Peralta was born in 1759 in Sonora, Mexico, then part of New Spain. His parents, Gabriel Peralta and Francisca Valenzuela, brought Peralta and his siblings on the Anza expedition to colonize "Alta California" in 1775, arriving in 1776. He enlisted as a soldier at Monterey Presidio in 1781, then transferred to the San Francisco Presidio in 1783.
Peralta married 13 or 14 year old María Loreto Alviso (c.1771–1836) at Mission Santa Clara on February 23, 1784. They had 17 children, 9 of whom survived to adulthood:
- Maria Teodora Peralta (1786–1850)
- Maria Trinidad Peralta (1789–1872)
- Hermenegildo Ignacio Peralta (1791–1874)
- Maria Joséfa Peralta (1793–1862)
- José Domingo Peralta (1795–1865)
- Maria Guadalupe Peralta (1797)
- Antonio Maria Peralta (1801–1879)
- Maria Luisa Peralta (1810–1873)
- José Vicente Peralta (1812–1871)
Peralta requested a land grant, and on August 20, 1820, the Crown of Spain gave Peralta the largest possible land grant (11 leagues, about 44,800 acres) for his 40 years of service as a soldier. Most famous was an incident that occurred when Peralta was a sergeant. After an attack on the priest and majordomo of Mission San José in 1805, Peralta "led the full garrison from the fort at San Francisco into the San Joaquin Valley in pursuit of the Indians." Surprising the Indians in their village and having superior weapons, Peralta won a swift victory. 1

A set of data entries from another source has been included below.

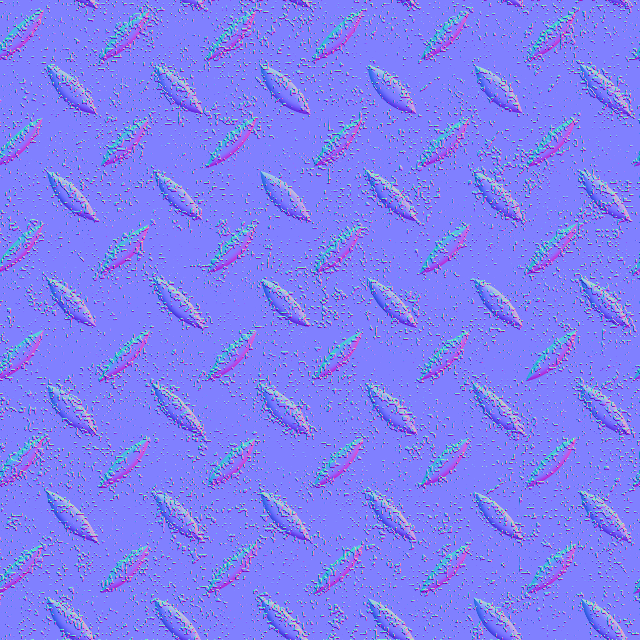
This texture map is drawn by a Shadertoy shader. Its source:

```glsl
const float REPEATS = 6.0;                    // tread cells across and down
const vec2 RISING_CENTRE = vec2(0.168, 0.666); // positions inside a cell
const vec2 FALLING_CENTRE = vec2(0.676, 0.162);
const float HALF_LENGTH = 0.335;              // stud sizes, in cells
const float UPPER_BULGE = 0.068;
const float LOWER_BULGE = 0.096;
const float FALLING_WIDTH = 1.18;
const float STUD_HEIGHT = 0.033;
const float HALO_WIDTH = 0.062;               // worn fringe around a stud
const float GRAIN_SCALE = 325.0;              // grains per canvas side
const float GRAIN_HEIGHT = 0.0027;
const float GRAIN_RAMP = 0.15;
const float SPARSE_CUT = 0.9;                 // noise level that forms a grain
const float DENSE_CUT = 0.38;
const float SCRATCH_CELLS = 11.0;
const float SCRATCH_CHANCE = 0.3;
const float SLOPE_STEP = 1.0 / 1536.0;

float hash(vec2 p) {
    vec3 q = fract(p.xyx * 0.1031);
    q += dot(q, q.yzx + 33.33);
    return fract((q.x + q.y) * q.z);
}

float valueNoise(vec2 p) {
    vec2 i = floor(p), f = fract(p);
    f = f * f * (3.0 - 2.0 * f);
    return mix(mix(hash(i), hash(i + vec2(1, 0)), f.x),
               mix(hash(i + vec2(0, 1)), hash(i + vec2(1, 1)), f.x), f.y);
}

// Circular arc through both tips, bulging towards positive y
float arcDistance(vec2 p, float halfLength, float bulge) {
    float radius = (halfLength * halfLength + bulge * bulge) / (2.0 * bulge);
    return length(p + vec2(0.0, radius - bulge)) - radius;
}

// Returns the stud height in cells and the grain coverage it causes
vec2 stud(vec2 cellPos, vec2 centre, vec2 axis, float width, float seed) {
    vec2 local = cellPos - centre;
    vec2 id = floor(local + 0.5);
    local -= id;
    vec2 p = vec2(dot(local, axis), dot(local, vec2(-axis.y, axis.x)));

    float wear = mix(0.6, 1.0, hash(id + seed + 17.0));
    float halfLength = HALF_LENGTH * mix(0.94, 1.04, hash(id + seed));
    width *= mix(0.92, 1.1, hash(id + seed + 41.0));
    float d = max(arcDistance(p, halfLength, UPPER_BULGE * width),
                  arcDistance(vec2(p.x, -p.y), halfLength, LOWER_BULGE * width));

    // Steep rim easing into a flat crown
    float depth = clamp(-d / (0.5 * (UPPER_BULGE + LOWER_BULGE) * width), 0.0, 1.0);
    float crown = 1.0 - pow(1.0 - depth, 3.6);

    // The upper flank is rough; a band on the lower flank stays smooth
    float rough = wear * mix(0.22, 0.92, smoothstep(-0.035, 0.005, p.y));
    float patches = mix(0.45, 1.3, valueNoise(cellPos * 6.0 + seed));
    float halo = wear * patches * exp(-max(d, 0.0) / (HALO_WIDTH * wear * wear));
    float coverage = mix(halo, rough, smoothstep(0.0, 0.03, -d));
    return vec2(STUD_HEIGHT * crown, coverage);
}

// Thin, short strokes at random angles
float scratches(vec2 uv) {
    vec2 p = uv * SCRATCH_CELLS;
    vec2 id = floor(p);
    float angle = 6.2832 * hash(id + 5.0);
    vec2 direction = vec2(cos(angle), sin(angle));
    vec2 offset = 0.3 * vec2(hash(id + 9.0), hash(id + 13.0)) - 0.15;
    vec2 local = p - id - 0.5 - offset;
    float halfLength = mix(0.1, 0.32, hash(id + 21.0));
    local -= direction * clamp(dot(local, direction), -halfLength, halfLength);
    float stroke = 1.0 - smoothstep(0.008, 0.03, length(local));
    return stroke * step(hash(id + 29.0), SCRATCH_CHANCE);
}

float surfaceHeight(vec2 uv) {
    vec2 cellPos = uv * REPEATS;
    vec2 rising = stud(cellPos, RISING_CENTRE, vec2(0.7071, 0.7071), 1.0, 50.0);
    vec2 falling = stud(cellPos, FALLING_CENTRE, vec2(0.7071, -0.7071), FALLING_WIDTH, 90.0);

    // Loose debris: a patchy dusting plus tighter clusters
    float dusting = 0.24 * smoothstep(0.25, 0.8, valueNoise(uv * 21.0 + 31.0));
    float clusters = 0.75 * smoothstep(0.5, 0.9, valueNoise(uv * 17.0 + 3.0))
                   * smoothstep(0.4, 0.8, valueNoise(uv * 63.0 + 8.0));
    float debris = max(max(dusting, clusters), 0.8 * scratches(uv));
    float coverage = clamp(max(max(rising.y, falling.y), debris), 0.0, 1.0);

    float cut = mix(SPARSE_CUT, DENSE_CUT, coverage);
    float grain = smoothstep(cut, cut + GRAIN_RAMP, valueNoise(uv * GRAIN_SCALE + 100.0));
    return max(rising.x, falling.x) / REPEATS + GRAIN_HEIGHT * grain;
}

void mainImage(out vec4 fragColor, in vec2 fragCoord) {
    vec2 uv = fragCoord / iResolution.y;

    // Central differences, widened on coarse canvases
    float stepSize = max(SLOPE_STEP, 0.4 / iResolution.y);
    vec2 dx = vec2(stepSize, 0.0), dy = dx.yx;
    vec2 slope = vec2(surfaceHeight(uv + dx) - surfaceHeight(uv - dx),
                      surfaceHeight(uv + dy) - surfaceHeight(uv - dy)) / (2.0 * stepSize);

    // Encode the unit normal as a colour
    vec3 normal = normalize(vec3(-slope, 1.0));
    fragColor = vec4(0.5 + 0.5 * normal, 1.0);
}
```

The land grant was known as Rancho San Antonio. A crude structure of logs and dirt was built near Peralta Creek to house vaqueros (cowboys) and establish his claim to the land. Peralta never lived on the land, but divided it between his four sons when he was 83 years old. He warned his sons not to go to the gold mines, saying "the land is our gold." His daughters were given the adobe in San Jose and the cattle, but the lack of land would later become a sore point.
Mexico gained independence from Spain in 1822, but confirmed Peralta's land grant in 1823.
When Peralta died in 1851 in San Jose, his estate was worth an estimated at $1,383,500 (at least $30 million in today's value.)
Revolutionary Che Guevara was Peralta's great-great-great-grandson.
Links and References
- Peralta Hacienda website
- Luis Maria Peralta on Wikipedia
- Luis Maria Peralta on SF Bay Time Traveler
- Peralta Family Tree Q&A (from a display at Peralta Hacienda)
- Becoming Californio: Archeology of Communities, Animals and Identity in Colonial California by Cheryl Ann Smith-Lintner